Unique Mammal Senses
July 30, 2011
The ability to sense the environment is vital to all living things, and is a key characteristic that separates life from non-life. The senses are not limited to the five we learn as children – sight, hearing, touch, taste, and smell. In the animal kingdom there are more. Some of them repurpose existing organs; some detect other information from the world not detectable with the normal sense organs. In mammals, two very different animals – bats and dolphins – have expanded our understanding of sensation.
Archaeopteryx Reclassification Raises Fear of Creationists
July 28, 2011
Archaeopteryx isn’t the first bird. At least, not today. It may be reclassified again, but Xing Xu, the man who brought a panoply of “feathered dinosaurs” to the world’s attention, has announced another Chinese fossil that led him to shuffle the bird evolution tree around, putting Archaeopteryx, an “icon of evolution” since its discovery in1861, onto a branch that includes dinosaur terrors like Deinonychus. At least, today. The backstory behind the shuffling of family trees, an upset that raises questions about everything evolutionists that they knew about the evolution of birds, is political, not scientific. Evolutionists are worried about how creationists are going to “spin” the news.
Weird Evolution Tales
July 27, 2011
Evolutionary theory leads to some fantastic tales. Since evolution is often presumed to be a fact that explains everything in biology, and is itself not subject to testing or doubt, everything in biology must be viewed through an evolutionary lens. This hard-core stance on evolution often leads to assertions and explanations that appear contrived, if not preposterous, to Darwin doubters. Here are some recent examples of weird evolution stories that made it past the logic inspectors simply because evolution is unquestioned.

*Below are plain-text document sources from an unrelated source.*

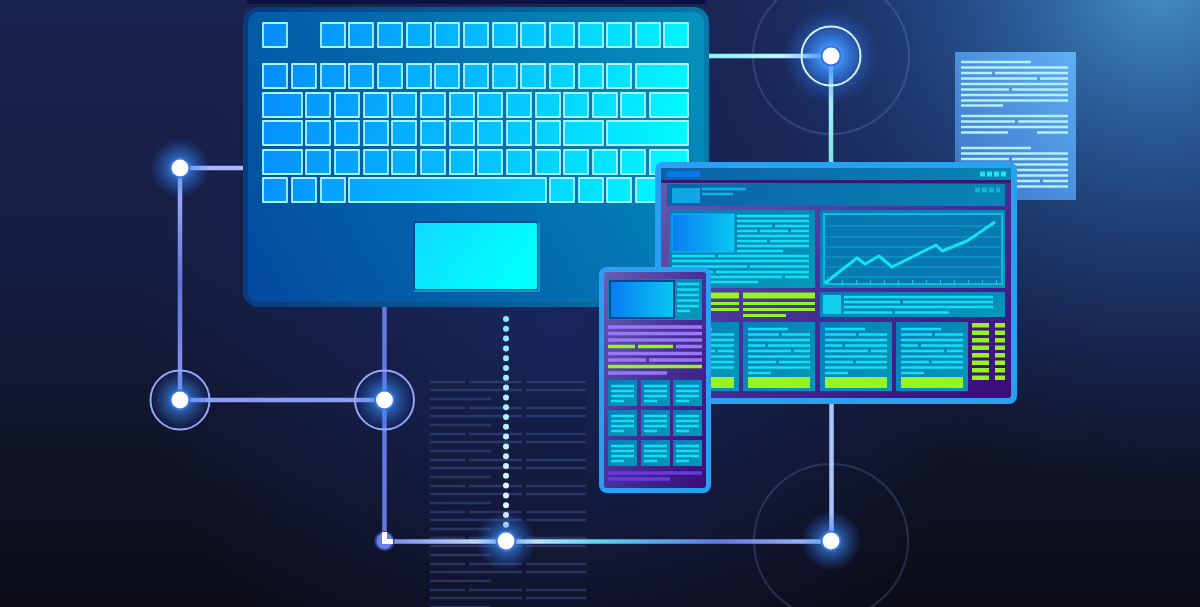
<!DOCTYPE html>
<html lang="en">
<head>
<meta charset="utf-8">
<title>Connected devices</title>
<style>
:root{
  --night:#0e0f1f; --frame:#29a0f2; --cyan:#12dff5; --lime:#96f51e;
  --teal:#0583b5; --teal-deep:#0873ad; --violet:#9a78f5; --key-edge:#a5f6ff;
  --wire:#5f7be8; --ring:#8faaff; --white:#fff;
}
html,body{margin:0;width:1200px;height:607px;overflow:hidden;background:var(--night)}
svg{display:block}
.copy{fill:none;stroke:var(--cyan);stroke-width:2.6}
.lime{fill:none;stroke:var(--lime)}
.panel{fill:url(#panel)}
.ring{fill:none;stroke:var(--ring);stroke-width:2}
.halo{fill:none;stroke:#8fb4e8;stroke-width:2;opacity:.2}
.wire{fill:none;stroke-width:4.5}
</style>
</head>
<body>
<svg width="1200" height="607" viewBox="0 0 1200 607" role="img" aria-label="A laptop, tablet and phone joined by a glowing network">
<defs>
  <linearGradient id="night" x1="0" y1="0" x2="0" y2="1">
    <stop offset="0" stop-color="#19234f"/><stop offset=".45" stop-color="#151d40"/><stop offset=".8" stop-color="#0f1224"/><stop offset="1" stop-color="#0c0c18"/>
  </linearGradient>
  <radialGradient id="dawn" gradientUnits="userSpaceOnUse" cx="1160" cy="-20" r="520">
    <stop offset="0" stop-color="#4590c8"/><stop offset=".3" stop-color="#2d66a6" stop-opacity=".8"/><stop offset=".65" stop-color="#1f4384" stop-opacity=".4"/><stop offset="1" stop-color="#18265a" stop-opacity="0"/>
  </radialGradient>
  <radialGradient id="haze" gradientUnits="userSpaceOnUse" cx="560" cy="330" r="420">
    <stop offset="0" stop-color="#1c2f78" stop-opacity=".55"/><stop offset="1" stop-color="#1c2f78" stop-opacity="0"/>
  </radialGradient>
  <radialGradient id="glow">
    <stop offset="0" stop-color="#b9e6ff" stop-opacity=".95"/><stop offset=".3" stop-color="#3f9cff" stop-opacity=".6"/><stop offset="1" stop-color="#2f6cff" stop-opacity="0"/>
  </radialGradient>
  <linearGradient id="shell" gradientUnits="userSpaceOnUse" x1="245" y1="290" x2="708" y2="20">
    <stop offset="0" stop-color="#044a9f"/><stop offset=".5" stop-color="#046cae"/><stop offset="1" stop-color="#0493bd"/>
  </linearGradient>
  <linearGradient id="shell-edge" x1="0" x2="1"><stop offset="0" stop-color="#093b82"/><stop offset="1" stop-color="#0579a8"/></linearGradient>
  <linearGradient id="keys" gradientUnits="userSpaceOnUse" x1="263" y1="60" x2="689" y2="150">
    <stop offset="0" stop-color="#078dff"/><stop offset=".5" stop-color="#05bdff"/><stop offset="1" stop-color="#02fbff"/>
  </linearGradient>
  <linearGradient id="pad" x1="0" x2="1" y2=".4"><stop offset="0" stop-color="#10d8ff"/><stop offset="1" stop-color="#00ffff"/></linearGradient>
  <linearGradient id="sheet" x1="1" y1="0" x2="0" y2="1"><stop offset="0" stop-color="#63b5fb"/><stop offset="1" stop-color="#3d78cf"/></linearGradient>
  <linearGradient id="screen" x1="0" y1="0" x2="1" y2="1"><stop offset="0" stop-color="#6a5cb4"/><stop offset=".45" stop-color="#48349b"/><stop offset="1" stop-color="#3b0c78"/></linearGradient>
  <linearGradient id="panel" x1="0" y1="0" x2="1" y2="1"><stop offset="0" stop-color="#087bb9"/><stop offset="1" stop-color="#0499b8"/></linearGradient>
  <linearGradient id="bar" x1="0" x2="1"><stop offset="0" stop-color="#0d62a8"/><stop offset="1" stop-color="#0786b4"/></linearGradient>
  <linearGradient id="image" x1="0" x2="1"><stop offset="0" stop-color="#087cf2"/><stop offset="1" stop-color="#08c8f2"/></linearGradient>
  <linearGradient id="wire-top" gradientUnits="userSpaceOnUse" x1="708" y1="56" x2="831" y2="162"><stop offset="0" stop-color="#8af0fa"/><stop offset=".5" stop-color="#d2ffff"/><stop offset="1" stop-color="#7fe0ee"/></linearGradient>
  <linearGradient id="wire-left" gradientUnits="userSpaceOnUse" x1="0" y1="168" x2="0" y2="400"><stop offset="0" stop-color="#a9b8ff"/><stop offset=".5" stop-color="#6173dc"/><stop offset="1" stop-color="#8d9cf5"/></linearGradient>
  <linearGradient id="wire-base" gradientUnits="userSpaceOnUse" x1="384" y1="0" x2="831" y2="0"><stop offset="0" stop-color="#7488ee"/><stop offset=".28" stop-color="#d8f4ff"/><stop offset=".5" stop-color="#58cdf0"/><stop offset=".75" stop-color="#5b7be0"/><stop offset="1" stop-color="#a6c6ff"/></linearGradient>
  <linearGradient id="dots" gradientUnits="userSpaceOnUse" x1="0" y1="315" x2="0" y2="530"><stop offset="0" stop-color="#86e8ff"/><stop offset="1" stop-color="#e8f8ff"/></linearGradient>

  <path id="draft-lines" d="M430 382H465M469 382H522M526 382H586M430 390H522M526 390H586M430 399H491"/>
  <g id="node"><circle r="30" fill="url(#glow)"/><circle r="10.5" fill="#3a6fe0"/><circle r="8.5" fill="#fff"/></g>
  <g id="tablet-card">
    <rect class="panel" width="72" height="69"/>
    <path class="copy" d="M5 7H45M5 12.500H36M39 12.500H67M5 18H67M5 23.500H22M25 23.500H67M5 29H48M51 29H67M5 34.500H67M5 40H33M36 40H67M5 45.500H67M5 51H28"/>
    <rect x="5" y="55" width="62" height="11" fill="#96f51e"/>
  </g>
  <g id="phone-tile">
    <rect class="panel" width="29" height="26"/>
    <path class="copy" d="M3 6H26M3 11H26M3 16H26M3 21H16"/>
  </g>
</defs>

<g id="background">
  <rect width="1200" height="607" fill="url(#night)"/>
  <rect width="1200" height="607" fill="url(#haze)"/>
  <rect width="1200" height="607" fill="url(#dawn)"/>
</g>

<g id="draft-sheet" fill="none" stroke="#39477f" stroke-width="2.500" opacity=".6">
  <rect x="430" y="380" width="156" height="227" fill="#141a38" stroke="none" opacity=".45"/>
  <use href="#draft-lines"/><use href="#draft-lines" y="26"/><use href="#draft-lines" y="52"/>
  <use href="#draft-lines" y="78"/><use href="#draft-lines" y="104"/><use href="#draft-lines" y="130"/>
  <use href="#draft-lines" y="156"/><use href="#draft-lines" y="182"/><use href="#draft-lines" y="208"/>
</g>

<g id="document">
  <rect x="955" y="52" width="121" height="148" fill="url(#sheet)" opacity=".92"/>
  <path fill="none" stroke="#b4f0ff" stroke-width="2.500" d="M961 62H1031M961 67.500H1068M961 73H992M995 73H1068M961 78.500H1037M1040 78.500H1068M961 84H1068M961 89.500H1009M1012 89.500H1068M961 95H1068M961 100.500H1068M961 105.500H1003M961 116H1068M961 121.500H1015M1018 121.500H1068M961 127H1068M961 132.500H1008M1037 132.500H1068M961 148H1031M961 153.500H1068M961 159H1009M1012 159H1068M961 164.500H1068M961 170H1068M961 175.500H1068M961 181H1040M1043 181H1068M961 186.500H1068"/>
</g>

<g id="network">
  <circle class="halo" cx="831" cy="56" r="78"/>
  <circle class="halo" cx="831" cy="541" r="77"/>
  <path class="wire" stroke="url(#wire-top)" d="M706 56H831V164"/>
  <path class="wire" stroke="url(#wire-left)" d="M246 168H180V400H384"/>
  <path class="wire" stroke="#6677dc" d="M384.500 304V541"/>
  <path class="wire" stroke="url(#wire-base)" d="M384 541.500H831.500V402"/>
  <path fill="none" stroke="url(#dots)" stroke-width="6" stroke-linecap="round" stroke-dasharray="0 9.800" d="M506 319V526"/>
  <circle cx="831" cy="56" r="48" fill="url(#glow)"/>
  <circle class="ring" cx="180" cy="400" r="29.500"/>
  <circle class="ring" cx="384.500" cy="400" r="29.500"/>
  <circle class="ring" cx="831" cy="56" r="29.500" stroke-width="2.500" style="stroke:#d2f8ff"/>
  <use href="#node" x="180" y="168"/><use href="#node" x="180" y="400"/><use href="#node" x="384.500" y="400"/>
  <use href="#node" x="831" y="56"/><use href="#node" x="831" y="541"/><use href="#node" x="506" y="541"/>
  <circle cx="384.500" cy="541" r="9" fill="#6d7fe6" stroke="#2f3f94" stroke-width="2"/>
  <path fill="#fff" d="M382 532H387V539H393V544H382Z"/>
</g>

<g id="laptop">
  <path fill="#0b1243" d="M247 0H706V4H247Z"/>
  <rect x="245.500" y="9.500" width="461" height="295" rx="13" fill="url(#shell)" stroke="url(#shell-edge)" stroke-width="5"/>
  <path id="keyboard" fill="url(#keys)" stroke="#a5f6ff" stroke-width="1.800" stroke-linejoin="round" d="
M263 23h24v24h-24zM321 23h24v24h-24zM349 23h24v24h-24zM378 23h24v24h-24zM407 23h24v24h-24zM435 23h24v24h-24zM464 23h24v24h-24zM493 23h24v24h-24zM521 23h24v24h-24zM550 23h24v24h-24zM579 23h24v24h-24zM607 23h24v24h-24zM636 23h24v24h-24zM664 23h24v24h-24z
M263 64h24v24h-24zM292 64h24v24h-24zM321 64h24v24h-24zM349 64h24v24h-24zM378 64h24v24h-24zM407 64h24v24h-24zM435 64h24v24h-24zM464 64h24v24h-24zM493 64h24v24h-24zM521 64h24v24h-24zM550 64h24v24h-24zM579 64h24v24h-24zM607 64h24v24h-24zM636 64h52v24h-52z
M263 93h39v24h-39zM306 93h24v24h-24zM335 93h24v24h-24zM364 93h24v24h-24zM392 93h24v24h-24zM421 93h24v24h-24zM450 93h24v24h-24zM478 93h24v24h-24zM507 93h24v24h-24zM536 93h24v24h-24zM564 93h24v24h-24zM593 93h24v24h-24zM621 93h24v24h-24zM650 93h38v24h-38z
M263 121h39v24h-39zM306 121h24v24h-24zM335 121h24v24h-24zM364 121h24v24h-24zM392 121h24v24h-24zM421 121h24v24h-24zM450 121h24v24h-24zM478 121h24v24h-24zM507 121h24v24h-24zM536 121h24v24h-24zM564 121h39v24h-39zM607 121h81v24h-81z
M263 150h39v24h-39zM306 150h24v24h-24zM335 150h24v24h-24zM364 150h24v24h-24zM392 150h24v24h-24zM421 150h24v24h-24zM450 150h24v24h-24zM478 150h24v24h-24zM507 150h24v24h-24zM536 150h24v24h-24zM564 150h24v24h-24zM593 150h24v24h-24zM621 150h24v24h-24zM650 150h38v24h-38z
M263 178h24v24h-24zM292 178h24v24h-24zM321 178h24v24h-24zM349 178h197v24h-197zM550 178h24v24h-24zM579 178h24v24h-24zM607 178h24v24h-24zM636 178h24v24h-24zM664 178h24v24h-24z"/>
  <rect id="trackpad" x="414" y="222" width="124" height="68" rx="2" fill="url(#pad)" stroke="#074a90" stroke-width="2"/>
  <path fill="none" stroke="#19a9d8" stroke-width="1.500" d="M414 291H539V222"/>
</g>

<g id="tablet">
  <rect x="655" y="162" width="362" height="242" rx="8" fill="#29a0f2"/>
  <rect x="661" y="168" width="350" height="230" rx="3" fill="url(#screen)"/>
  <g id="browser-bar">
    <rect x="661" y="168" width="350" height="12" fill="url(#bar)"/>
    <rect x="667" y="171" width="33" height="6" fill="#0878f0"/>
    <path stroke="#1fe5ee" stroke-width="5" stroke-dasharray="5 2" d="M980 174H1006"/>
    <path stroke="#3a1770" stroke-width="3" d="M661 181.500H1011"/>
  </g>
  <g id="site-header">
    <rect x="667" y="184" width="338" height="22" fill="url(#bar)"/>
    <rect x="672" y="188" width="28" height="15" fill="#10a8e4"/>
    <path class="copy" d="M702 189H746M702 194H733" style="stroke:#0fb5e8"/>
    <path stroke="#10b4d8" stroke-width="5" stroke-dasharray="5 2" d="M975 190H1000"/>
  </g>
  <g id="article">
    <rect class="panel" x="669" y="210" width="146" height="78"/>
    <rect x="672" y="214" width="62" height="38" fill="url(#image)" stroke="#17b8ea"/>
    <path class="copy" d="M737 216H809M737 221H809M737 226H772M775 226H809M737 231H757M760 231H788M791 231H809M737 236H809M737 241H767M770 241H809M737 246H809M737 251H783M672 256H715M718 256H809M672 261H809M672 266.500H747M750 266.500H809M672 272H713M716 272H809M672 277H782M785 277H809M672 282H758"/>
  </g>
  <g id="chart">
    <rect class="panel" x="820" y="210" width="185" height="78"/>
    <rect x="824" y="214" width="178" height="70" fill="#0878b0" stroke="#12b8de" stroke-width="2"/>
    <path fill="none" stroke="#0ca4ce" d="M824 226H1002M824 237H1002M824 247H1002M824 257H1002M824 267H1002M824 277H1002"/>
    <path stroke="#18c8e6" stroke-width="4" stroke-dasharray="1 13" d="M828 282H1000"/>
    <path fill="none" stroke="#12e2f2" stroke-width="3" stroke-linejoin="round" d="M825 283L857 258L865 264L879 256L892 267L936 245L942 251L967 241L995 222"/>
  </g>
  <g id="highlight">
    <path class="lime" stroke-width="6" d="M669 295.500H739M743 295.500H815"/>
    <path class="lime" stroke-width="3" d="M669 303.500H739M743 303.500H815M669 309.500H739M743 309.500H815M743 315.500H786"/>
  </g>
  <g id="notice">
    <rect class="panel" x="820" y="292" width="185" height="25"/>
    <rect x="823" y="295" width="18" height="19" fill="#13cfee"/>
    <path class="copy" d="M844 297H993M844 302H900M903 302H993M844 307H993M844 312.500H892M895 312.500H949"/>
  </g>
  <use href="#tablet-card" x="667" y="322"/><use href="#tablet-card" x="743" y="322"/>
  <use href="#tablet-card" x="820" y="322"/><use href="#tablet-card" x="896" y="322"/>
  <path id="side-list" class="lime" stroke-width="17" stroke-dasharray="4.500 3" d="M980.500 323V382"/>
  <path class="lime" stroke-width="10" stroke-dasharray="4.500 3" d="M1000 323V382"/>
</g>

<g id="phone">
  <rect x="599" y="267" width="112" height="226" rx="8" fill="#29a0f2"/>
  <rect x="604" y="272" width="102" height="216" rx="3" fill="url(#screen)"/>
  <g id="phone-header">
    <rect class="panel" x="608" y="279" width="94" height="41"/>
    <rect x="610" y="281" width="64" height="37" fill="url(#image)" stroke="#09458f" stroke-width="2"/>
    <path class="copy" d="M677 284H699M677 289.500H699M677 295H699M677 300.500H699M677 306H699M677 311H690"/>
  </g>
  <g id="phone-copy" fill="none" stroke-width="3.500">
    <path stroke="#9a78f5" d="M608 327H702M608 333.500H702M608 340H702M676 346.500H702M608 353.500H702M608 360H646M649 360H702M608 373H667"/>
    <path class="lime" d="M608 346.500H635M638 346.500H673M608 366.500H702"/>
  </g>
  <use href="#phone-tile" x="608" y="380"/><use href="#phone-tile" x="641" y="380"/><use href="#phone-tile" x="673" y="380"/>
  <use href="#phone-tile" x="608" y="410"/><use href="#phone-tile" x="641" y="410"/><use href="#phone-tile" x="673" y="410"/>
  <use href="#phone-tile" x="608" y="440"/><use href="#phone-tile" x="641" y="440"/><use href="#phone-tile" x="673" y="440"/>
  <path fill="none" stroke="#6a38dc" stroke-width="3.500" d="M608 473H702M608 479H670"/>
</g>
</svg>
</body>
</html>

Dinosaur Protein Is Primordial
July 26, 2011
Scientists from 10 universities and institutions have verified that the collagen protein in dinosaur bone is primordial – i.e., from the dinosaur, not from later contamination. By first studying the molecular packing of collagen in living animals, and using X-ray diffraction modeling, they matched the surviving collagen molecules to those that would most likely survive degradation. They feel this establishes the authenticity of the protein fragments against claims of contamination and simultaneously offers a mechanism for its resistance to degradation.